  57. 57. McGuinness E, Sivertsen D, Allman JM (1980) Organization of the face representation in macaque motor cortex. J Comp Neurol 193: 591–608.
  58. 58. Huang CS, Sirisko MA, Hiraba H, Murray GM, Sessle BJ (1988) Organization of the primate face motor cortex as revealed by intracortical microstimulation and electrophysiological identification of afferent inputs and corticobulbar projections. J Neurophysiol 59: 796–818.
  59. 59. Kohler E, Keysers C, Umilta MA, Fogassi L, Gallese V, et al. (2002) Hearing sounds, understanding actions: action representation in mirror neurons. Science 297: 846–848.
  60. 60. Gil-da-Costa R, Martin A, Lopes MA, Munoz M, Fritz JB, et al. (2006) Species-specific calls activate homologs of Broca's and Wernicke's areas in the macaque. Nat Neurosci 9: 1064–1070.
  61. 61. Romanski LM, Averbeck BB, Diltz M (2005) Neural representation of vocalizations in the primate ventrolateral prefrontal cortex. J Neurophysiol 93: 734–747.
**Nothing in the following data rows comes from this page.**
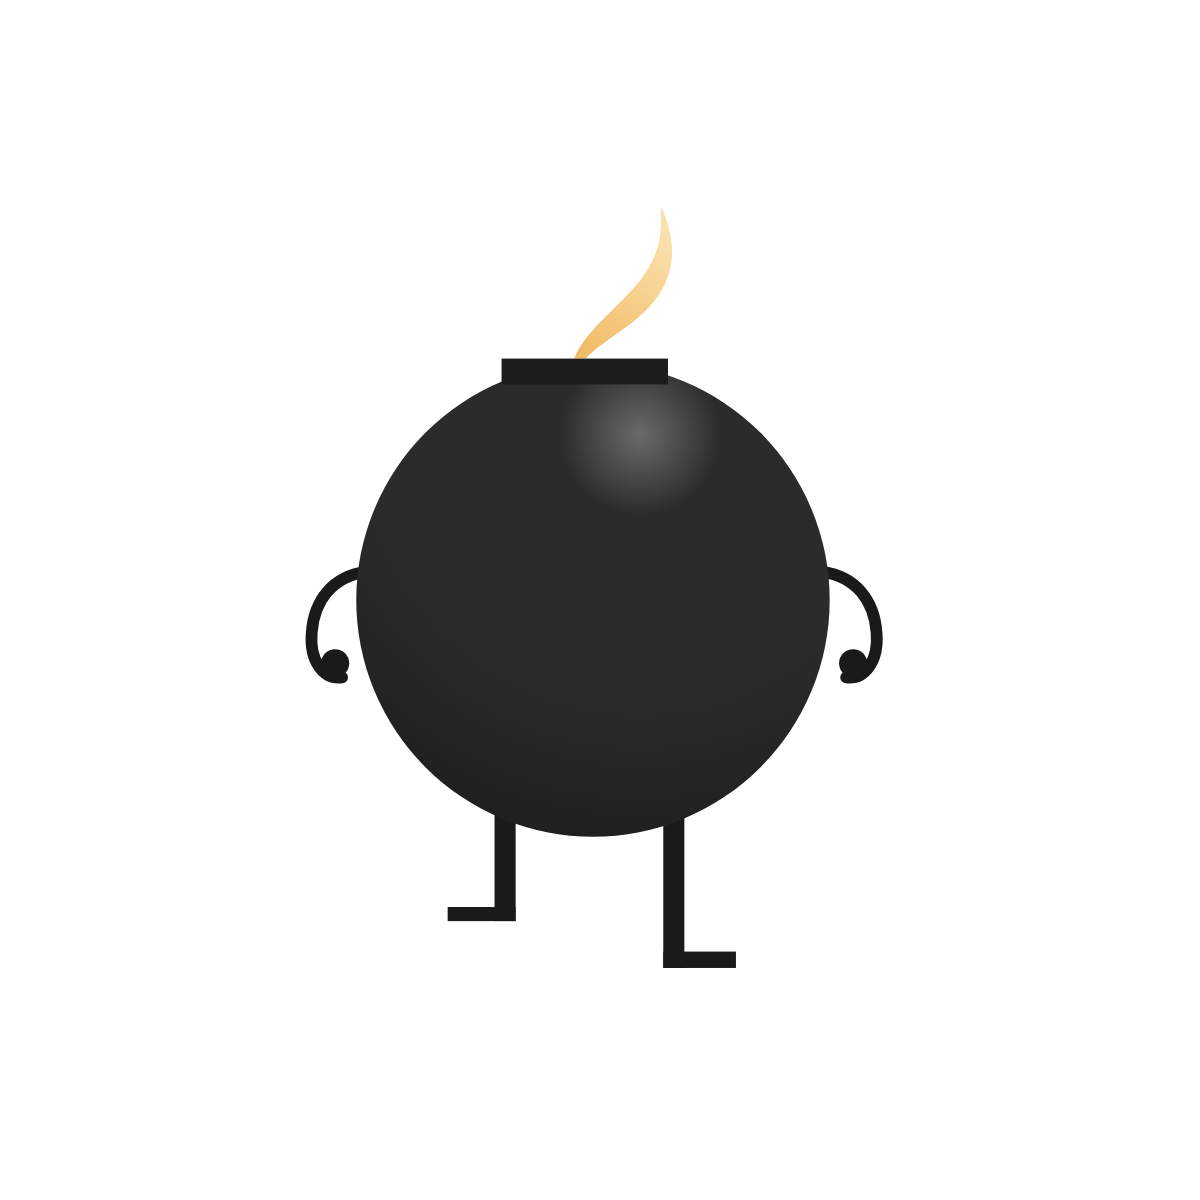
<!DOCTYPE html>
<html lang="en">
<head>
<meta charset="utf-8">
<title>Walking Bomb</title>
<style>
  :root {
    --page-bg: #ffffff;
    --bomb-dark: #1c1b1d;
    --bomb-mid: #2b2a2c;
    --bomb-shine: #6a696b;
    --fuse-light: #fbe0ac;
    --fuse-warm: #f0b964;
    --limb: #1a191b;
  }
  html, body {
    margin: 0;
    padding: 0;
    width: 1200px;
    height: 1200px;
    overflow: hidden;
    background: var(--page-bg);
  }
  .artboard {
    display: block;
    width: 1200px;
    height: 1200px;
  }
</style>
</head>
<body>
<svg class="artboard" viewBox="0 0 512 512" xmlns="http://www.w3.org/2000/svg" role="img" aria-label="A round black bomb character with a lit fuse, curled arms and thin legs">
  <defs>
    <radialGradient id="bomb-body-shade" cx="0.6" cy="0.15" r="0.95">
      <stop offset="0" stop-color="var(--bomb-shine)"/>
      <stop offset="0.18" stop-color="var(--bomb-mid)"/>
      <stop offset="0.6" stop-color="var(--bomb-mid)"/>
      <stop offset="1" stop-color="var(--bomb-dark)"/>
    </radialGradient>
    <linearGradient id="fuse-flame" x1="0" y1="1" x2="0.4" y2="0">
      <stop offset="0" stop-color="var(--fuse-warm)"/>
      <stop offset="1" stop-color="var(--fuse-light)"/>
    </linearGradient>
    <g id="curled-arm">
      <path d="M156 244 C142 246 134 256 133 270 C132 282 138 290 146 289"
            fill="none" stroke="var(--limb)" stroke-width="5" stroke-linecap="round"/>
      <circle cx="143" cy="283" r="6" fill="var(--limb)"/>
    </g>
  </defs>

  <g class="fuse">
    <path d="M245 153 C250 140 266 130 275 117 C283 105 282 97 282 88 C288 101 289 114 281 126 C272 139 257 145 250 153 Z"
          fill="url(#fuse-flame)"/>
  </g>

  <g class="arms">
    <use href="#curled-arm"/>
    <use href="#curled-arm" transform="translate(507 0) scale(-1 1)"/>
  </g>

  <g class="legs" fill="var(--limb)">
    <rect x="211" y="340" width="9" height="53"/>
    <rect x="191" y="387" width="29" height="6"/>
    <rect x="283" y="340" width="9" height="73"/>
    <rect x="283" y="406" width="31" height="7"/>
  </g>

  <g class="bomb">
    <circle cx="253" cy="256" r="101" fill="url(#bomb-body-shade)"/>
    <rect x="214" y="153" width="71" height="11" fill="var(--bomb-dark)"/>
  </g>
</svg>
</body>
</html>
  62. 62. Ghazanfar AA, Maier JX, Hoffman KL, Logothetis NK (2005) Multisensory integration of dynamic faces and voices in rhesus monkey auditory cortex. J Neurosci 25: 5004–5012.
  63. 63. Rauschecker JP, Tian B, Hauser M (1995) Processing of complex sounds in the macaque nonprimary auditory cortex. Science 268: 111–114.
  64. 64. Miller CT, Dimauro A, Pistorio A, Hendry S, Wang X (2010) Vocalization Induced CFos Expression in Marmoset Cortex. Front Integr Neurosci 4: 128.
  65. 65. Simoes CS, Vianney PV, de Moura MM, Freire MA, Mello LE, et al. (2010) Activation of frontal neocortical areas by vocal production in marmosets. Front Integr Neurosci 4: 123.
  66. 66. Pulvermuller F, Huss M, Kherif F, Moscoso del Prado Martin F, Hauk O, et al. (2006) Motor cortex maps articulatory features of speech sounds. Proc Natl Acad Sci U S A 103: 7865–7870.
  67. 67. Prather JF, Peters S, Nowicki S, Mooney R (2008) Precise auditory-vocal mirroring in neurons for learned vocal communication. Nature 451: 305–310.
  68. 68. Prather JF, Nowicki S, Anderson RC, Peters S, Mooney R (2009) Neural correlates of categorical perception in learned vocal communication. Nat Neurosci 12: 221–228.
  69. 69. Fogassi L, Ferrari PF (2007) Mirror neurons and the evolution of embodied language. Current Directions in Psychological Science 16: 136–141.
  70. 70. Deacon TW (1992) Cortical connections of the inferior arcuate sulcus cortex in the macaque brain. Brain Res 573: 8–26.
  71. 71. Ferrari PF, Gallese V, Rizzolatti G, Fogassi L (2003) Mirror neurons responding to the observation of ingestive and communicative mouth actions in the monkey ventral premotor cortex. Eur J Neurosci 17: 1703–1714.